Dorries tweeted: “Proceeds from C4 sale will be invested in left behind areas investing in indies and creative skills desperately needed in our rapidly growing creative industries. We made more films here in last Q 2021 than Hollywood, many more studios opening. Funding creative skills is key.”

READ MORE: Nadine Dorries flounders after being asked simple question about Channel 4

A statement by the Department for Digital, Culture, Media and Sport said it had made the decision to allow the channel to “thrive in the face of a rapidly-changing media landscape” while a Government source said the move would “remove Channel 4’s straitjacket”.

But the broadcaster has said it is “disappointed” at the Government’s decision without “formally recognising the significant public interest concerns which have been raised”.

The channel explained that it presented the Government with an alternative to privatisation that would “safeguard its future financial stability” and allow it to do more for the public, creative industries and the economy.

As of Tuesday morning, more than 30,000 people had signed a petition to Boris Johnson urging him to reconsider the privatisation.

The Thick Of It creator Armando Iannucci tweeted: “They asked for ‘a debate’; 90% of submissions in that debate said it was a bad idea. But still they go ahead. Why do they want to make the UK’s great TV industry worse? Why? It makes no business, economic or even patriotic sense.”

The National: Armando Iannucci

The writer of It’s A Sin, Russell T Davies, has previously said privatising Channel 4 would be a “great crime” that would result in programmes like his hit series not being made.

Philippa Childs, the head of the broadcasting, entertainment, communications and theatre union, described the action as a “short-sighted sale of an incredible UK asset”.

Anti-privatisation group We Own It said selling off Channel 4 would be "an act of economic and cultural vandalism".

Lead campigner Tom Morton commented: “The Government is trying to act like they are doing Channel 4 a favour, saying that privatisation is the only way that it can compete with Netflix and Amazon.
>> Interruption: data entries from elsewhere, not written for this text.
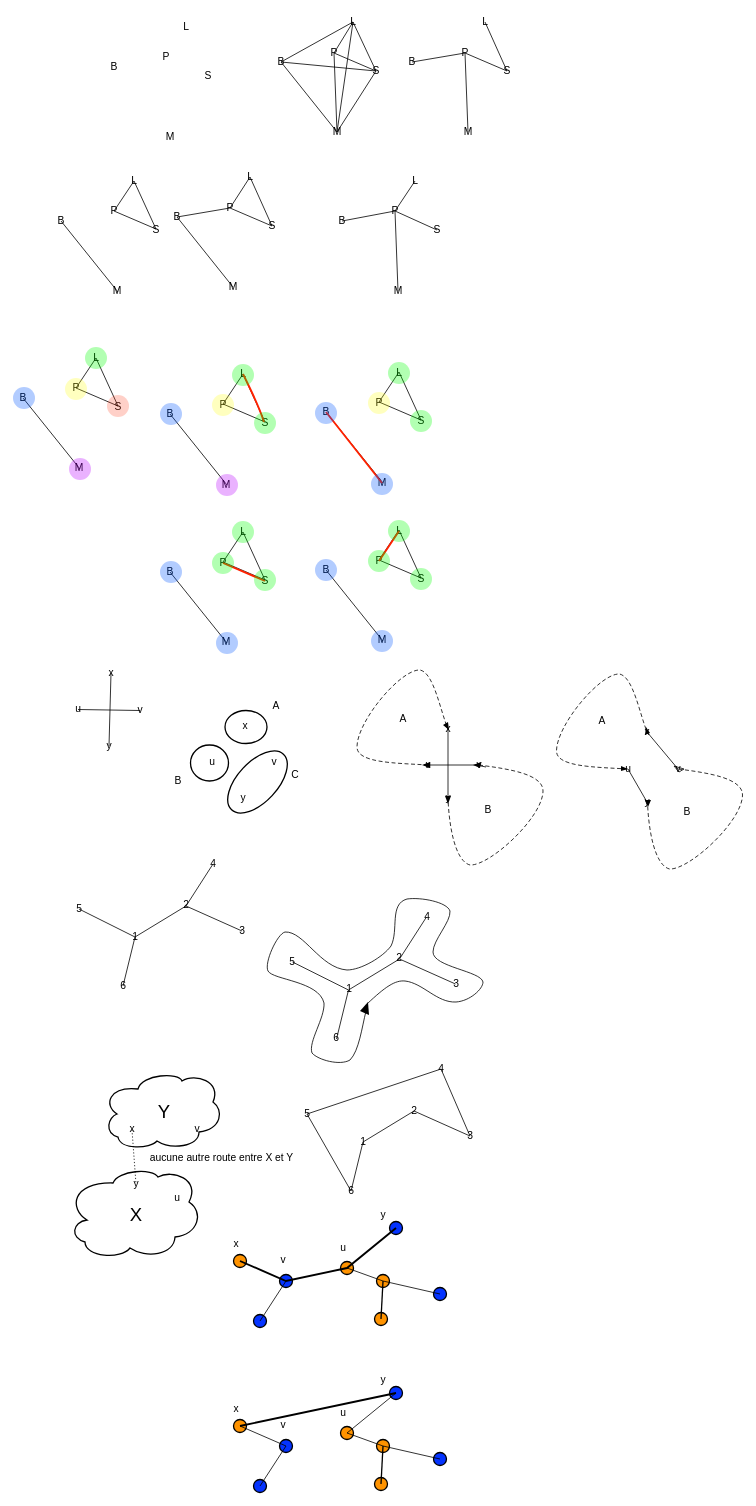
<!DOCTYPE html>
<html lang="fr">
<head>
<meta charset="utf-8">
<title>Graphes et arbres</title>
<style>
:root{--paper:#fff;--ink:#000;--pick:#ff2200;--green:#00ff00;--yellow:#ffff00;--blue:#0055ff;--violet:#bb00ff;--rose:#ff4422;--node-blue:#0433ff;--node-orange:#ff9300}
*{box-sizing:border-box}
html,body{margin:0;width:756px;height:1506px;overflow:hidden;background:var(--paper)}
.board{position:relative;width:756px;height:1506px;overflow:hidden;color:var(--ink);font:10.3px/12px "Liberation Sans",Arial,sans-serif}
.labels span{position:absolute;left:calc(var(--x)*1px);top:calc(var(--y)*1px);transform:translate(-50%,-50%);white-space:nowrap}
.labels .big{font-size:18.5px;line-height:20px}
.drawing{position:absolute;inset:0;fill:none;stroke:var(--ink);stroke-width:.8}
.pick{stroke:var(--pick);stroke-width:1.9}
.discs{stroke:none;fill-opacity:.3}
.green{fill:var(--green)}.yellow{fill:var(--yellow);fill-opacity:.25}.blue{fill:var(--blue)}.violet{fill:var(--violet)}.rose{fill:var(--rose);fill-opacity:.25}
.outline{stroke-width:1.3}
.dash{stroke-dasharray:4 2.5}
.dots{stroke-dasharray:1.2 2}
.tip{fill:var(--ink);stroke:none}
.strong{stroke-width:1.9}
.nodes{stroke-width:1.3}
.nb{fill:var(--node-blue)}.no{fill:var(--node-orange)}
</style>
</head>
<body>
<main class="board">

<section class="labels" aria-label="Villes et arbres couvrants">
<span style="--x:186;--y:27">L</span><span style="--x:166;--y:57">P</span><span style="--x:114;--y:67">B</span><span style="--x:208;--y:76">S</span><span style="--x:170;--y:137">M</span>
<span style="--x:353;--y:22">L</span><span style="--x:334;--y:53">P</span><span style="--x:281;--y:62">B</span><span style="--x:376;--y:71">S</span><span style="--x:337;--y:132">M</span>
<span style="--x:485;--y:22">L</span><span style="--x:465;--y:53">P</span><span style="--x:412;--y:62">B</span><span style="--x:507;--y:71">S</span><span style="--x:468;--y:132">M</span>
<span style="--x:134;--y:181">L</span><span style="--x:114;--y:211">P</span><span style="--x:61;--y:221">B</span><span style="--x:156;--y:230">S</span><span style="--x:117;--y:291">M</span>
<span style="--x:250;--y:177">L</span><span style="--x:230;--y:208">P</span><span style="--x:177;--y:217">B</span><span style="--x:272;--y:226">S</span><span style="--x:233;--y:287">M</span>
<span style="--x:415;--y:181">L</span><span style="--x:395;--y:211">P</span><span style="--x:342;--y:221">B</span><span style="--x:437;--y:230">S</span><span style="--x:398;--y:291">M</span>
</section>

<section class="labels" aria-label="Fusion des composantes">
<span style="--x:96;--y:358">L</span><span style="--x:76;--y:388">P</span><span style="--x:23;--y:398">B</span><span style="--x:118;--y:407">S</span><span style="--x:79;--y:468">M</span>
<span style="--x:243;--y:374">L</span><span style="--x:223;--y:405">P</span><span style="--x:170;--y:414">B</span><span style="--x:265;--y:423">S</span><span style="--x:226;--y:485">M</span>
<span style="--x:399;--y:373">L</span><span style="--x:379;--y:403">P</span><span style="--x:326;--y:412">B</span><span style="--x:421;--y:421">S</span><span style="--x:382;--y:483">M</span>
<span style="--x:243;--y:532">L</span><span style="--x:223;--y:563">P</span><span style="--x:170;--y:572">B</span><span style="--x:265;--y:581">S</span><span style="--x:226;--y:642">M</span>
<span style="--x:399;--y:531">L</span><span style="--x:379;--y:561">P</span><span style="--x:326;--y:570">B</span><span style="--x:421;--y:579">S</span><span style="--x:382;--y:640">M</span>
</section>

<section class="labels" aria-label="Croisement de routes">
<span style="--x:111;--y:673">x</span><span style="--x:78;--y:709">u</span><span style="--x:140;--y:710">v</span><span style="--x:109;--y:746">y</span>
<span style="--x:276;--y:706">A</span><span style="--x:178;--y:781">B</span><span style="--x:295;--y:775">C</span><span style="--x:245;--y:726">x</span><span style="--x:212;--y:762">u</span><span style="--x:274;--y:762">v</span><span style="--x:243;--y:798">y</span>
<span style="--x:403;--y:719">A</span><span style="--x:488;--y:810">B</span><span style="--x:448;--y:729">x</span><span style="--x:428;--y:765">u</span><span style="--x:479;--y:765">v</span><span style="--x:448;--y:798">y</span>
<span style="--x:602;--y:721">A</span><span style="--x:687;--y:812">B</span><span style="--x:647;--y:732">x</span><span style="--x:628;--y:769">u</span><span style="--x:678;--y:769">v</span><span style="--x:647;--y:802">y</span>
</section>

<section class="labels" aria-label="Parcours de l'arbre">
<span style="--x:213;--y:864">4</span><span style="--x:79;--y:909">5</span><span style="--x:186;--y:905">2</span><span style="--x:135;--y:937">1</span><span style="--x:242;--y:931">3</span><span style="--x:123;--y:986">6</span>
<span style="--x:427;--y:917">4</span><span style="--x:292;--y:962">5</span><span style="--x:399;--y:958">2</span><span style="--x:349;--y:989">1</span><span style="--x:456;--y:984">3</span><span style="--x:336;--y:1038">6</span>
<span style="--x:441;--y:1069">4</span><span style="--x:307;--y:1114">5</span><span style="--x:414;--y:1111">2</span><span style="--x:363;--y:1142">1</span><span style="--x:470;--y:1136">3</span><span style="--x:351;--y:1191">6</span>
</section>

<section class="labels" aria-label="Deux groupes et une route">
<span class="big" style="--x:164;--y:1112">Y</span><span class="big" style="--x:136;--y:1215">X</span>
<span style="--x:132;--y:1129">x</span><span style="--x:197;--y:1129">v</span><span style="--x:136;--y:1184">y</span><span style="--x:177;--y:1198">u</span>
<span style="--x:221.5;--y:1158">aucune autre route entre X et Y</span>
</section>

<section class="labels" aria-label="Arbres bicolores">
<span style="--x:236;--y:1244">x</span><span style="--x:283;--y:1260">v</span><span style="--x:343;--y:1248">u</span><span style="--x:383;--y:1215">y</span>
<span style="--x:236;--y:1409">x</span><span style="--x:283;--y:1425">v</span><span style="--x:343;--y:1413">u</span><span style="--x:383;--y:1380">y</span>
</section>

<svg class="drawing" width="756" height="1506" viewBox="0 0 756 1506" aria-hidden="true">
<defs>
<path id="two-parts" d="M96 358L76 388L118 406ZM23 398L80 469"/>
<g id="crossing-loops">
<path class="dash" d="M428 765C395 763 357 763 357 747C357 721 401 669 420 670C434 673 440 710 448 729"/>
<path class="dash" d="M479 765C509 769 543 774 543 791C543 817 490 866 470 865C455 861 449 826 448 798"/>
</g>
<path id="numbered-tree" d="M79 909L135 937L186 906L213 864M186 906L242 931M135 937L123 986"/>
<g id="bicolour-nodes" class="nodes">
<g class="no"><circle cx="240" cy="1261" r="6.5"/><circle cx="347" cy="1268" r="6.5"/><circle cx="383" cy="1281" r="6.5"/><circle cx="381" cy="1319" r="6.5"/></g>
<g class="nb"><circle cx="286" cy="1281" r="6.5"/><circle cx="260" cy="1321" r="6.5"/><circle cx="396" cy="1228" r="6.5"/><circle cx="440" cy="1294" r="6.5"/></g>
</g>
<path id="side-branches" d="M286 1281L260 1321M347 1268L383 1281L440 1294"/>
<path id="short-branch" stroke-width="1.3" d="M383 1281L381 1319"/>
</defs>

<g id="spanning-trees">
<path d="M353 22L281 62L376 71ZM337 132L281 62M337 132L353 22M337 132L376 71M334 53L353 22M334 53L376 71M334 53L337 132"/>
<path d="M485 22L507 71L465 53L412 62M465 53L468 132"/>
<use href="#two-parts" x="38" y="-177"/>
<path d="M250 177L230 208L272 226ZM230 208L177 217L233 287"/>
<path d="M415 181L395 211L342 221M395 211L437 230M395 211L398 291"/>
</g>

<g id="merging-steps">
<use href="#two-parts"/>
<use href="#two-parts" x="147" y="16"/>
<use href="#two-parts" x="303" y="14"/>
<use href="#two-parts" x="147" y="174"/>
<use href="#two-parts" x="303" y="172"/>
<path class="pick" d="M243 374C251 390 259 406 264 422M326 412L382 483M223 563L265 581M399 531L379 561"/>
<g class="discs">
<g class="green">
<circle cx="96" cy="358" r="11"/><circle cx="243" cy="375" r="11"/><circle cx="265" cy="423" r="11"/><circle cx="399" cy="373" r="11"/><circle cx="421" cy="421" r="11"/>
<circle cx="243" cy="532" r="11"/><circle cx="223" cy="563" r="11"/><circle cx="265" cy="580" r="11"/><circle cx="399" cy="531" r="11"/><circle cx="379" cy="561" r="11"/><circle cx="421" cy="579" r="11"/>
</g>
<g class="yellow"><circle cx="76" cy="389" r="11"/><circle cx="223" cy="405" r="11"/><circle cx="379" cy="403" r="11"/></g>
<g class="blue">
<circle cx="24" cy="398" r="11"/><circle cx="171" cy="414" r="11"/><circle cx="326" cy="413" r="11"/><circle cx="382" cy="484" r="11"/>
<circle cx="171" cy="572" r="11"/><circle cx="227" cy="643" r="11"/><circle cx="326" cy="570" r="11"/><circle cx="382" cy="641" r="11"/>
</g>
<g class="violet"><circle cx="80" cy="469" r="11"/><circle cx="227" cy="485" r="11"/></g>
<circle class="rose" cx="118" cy="406" r="11"/>
</g>
</g>

<g id="crossing">
<path d="M111 673L109 746M78 709.5L140 710.5"/>
<g class="outline">
<ellipse cx="246" cy="727" rx="21" ry="16.5"/>
<ellipse cx="209.5" cy="763" rx="19" ry="18"/>
<ellipse cx="257.500" cy="782" rx="38" ry="20" transform="rotate(-47 257.500 782)"/>
</g>
<use href="#crossing-loops"/>
<use href="#crossing-loops" x="199.5" y="4"/>
<path d="M448 729L448 798M428 765L479 765M647 732L678 769M628 769L647 802"/>
<path class="tip" d="M449 730L443 725L448 722ZM448 804L445 796L451 796ZM422 765L430 762L430 768ZM473 765L481 762L480 768ZM628 769L621 766L621 771ZM646 727L645 735L650 733ZM648 807L645 800L651 800Z"/>
<path d="M674 766L684 769L679 772ZM476 765L486 767"/>
</g>

<g id="tree-tour">
<use href="#numbered-tree"/>
<use href="#numbered-tree" x="213.500" y="53"/>
<path d="M367 1004C385 987 395 980 405 981C423 983 437 1003 456 1002C470 1001 483 989 483 982C481 971 433 967 433 952C433 940 451 922 450 911C447 902 421 897 407 899C389 904 399 930 391 946C383 957 361 970 347 970C320 968 304 931 285 932C277 934 264 963 268 971C273 980 319 981 324 1003C325 1018 308 1042 312 1053C318 1060 340 1066 350 1060C359 1051 362 1027 366 1011"/>
<path class="tip" d="M368 1002L369 1015L360 1011Z"/>
<path d="M441 1069L307 1114L351 1191L363 1142L414 1111L470 1136Z"/>
</g>

<g id="clouds">
<g class="outline">
<path d="M138 1089C142 1074 179 1072 182 1081C195 1073 222 1081 213 1102C224 1110 222 1129 199 1132C199 1147 171 1150 157 1141C150 1149 120 1150 118 1137C104 1133 108 1117 117 1114C103 1105 109 1086 138 1089Z"/>
<path d="M113 1183C118 1170 153 1168 158 1177C172 1169 201 1179 189 1202C204 1212 199 1234 175 1237C174 1255 146 1259 130 1248C121 1260 85 1257 85 1242C70 1238 72 1222 87 1220C69 1209 71 1182 113 1183Z"/>
</g>
<path class="dots" d="M132 1130L136 1184"/>
</g>

<g id="bicolour-path">
<use href="#bicolour-nodes"/>
<use href="#side-branches"/>
<use href="#short-branch"/>
<path class="strong" d="M240 1261L286 1281L347 1268L396 1228"/>
</g>
<g id="bicolour-swap">
<use href="#bicolour-nodes" y="165"/>
<use href="#side-branches" y="165"/>
<use href="#short-branch" y="165"/>
<path d="M240 1426L286 1446M347 1433L396 1393"/>
<path class="strong" d="M240 1426L396 1393"/>
</g>
</svg>
</main>
</body>
</html>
But this is nonsense. Channel 4 isn’t struggling. In fact it's performing above and beyond expectations."

He added: "The real reason for privatisation is so that the government can yet again take public assets and put them in private pockets and the people who will pay the price for it are working people and small businesses in the regions and nations outside London."

Baron Grade of Yarmouth, who was the channel’s chief executive between 1988 and 1997, has said “the status quo is not an option” and that its current remit is like a “straitjacket” in today’s media landscape.

He told the House of Lords Communications and Digital Committee last October: “Channel 4 needs to do what every other free-to-air advertiser-supported business is doing, which is to own its own IP and to be able to gain scale.

“Everything in the Channel 4 constitution presently is against that and therefore it will, in my view, in a very short time really begin to struggle.”

The Telegraph reported that ITV is understood to be interested in buying the channel, while Discovery has held informal talks. Rupert Murdoch has been linked to a possible takeover, while bids from Sky, Channel 5 owner Paramount, Amazon and Netflix are also possible.

A Government source told the newspaper that ministers “expect a lot of interest in purchasing C4 from a range of serious buyers who want to build on C4’s strengths and help unleash its full potential”.

Channel 4’s chief executive Alex Mahon said in an internal email to staff on Monday that they had proposed a “vision for the next 40 years” which was rooted in “continued public ownership” and “built upon the huge amount of public value this model has delivered to date and the opportunity to deliver so much more in the future”.

However, she added that ultimately the ownership of the channel was for the “Government to propose and Parliament to decide” and that her priority now was to “look after all of you and the wonderful Channel 4 spirit”.

The broadcaster said that it will continue to engage with the Government during the legislative process and plans to do everything it can to “ensure that Channel 4 continues to play its unique part in Britain’s creative ecology and national life”.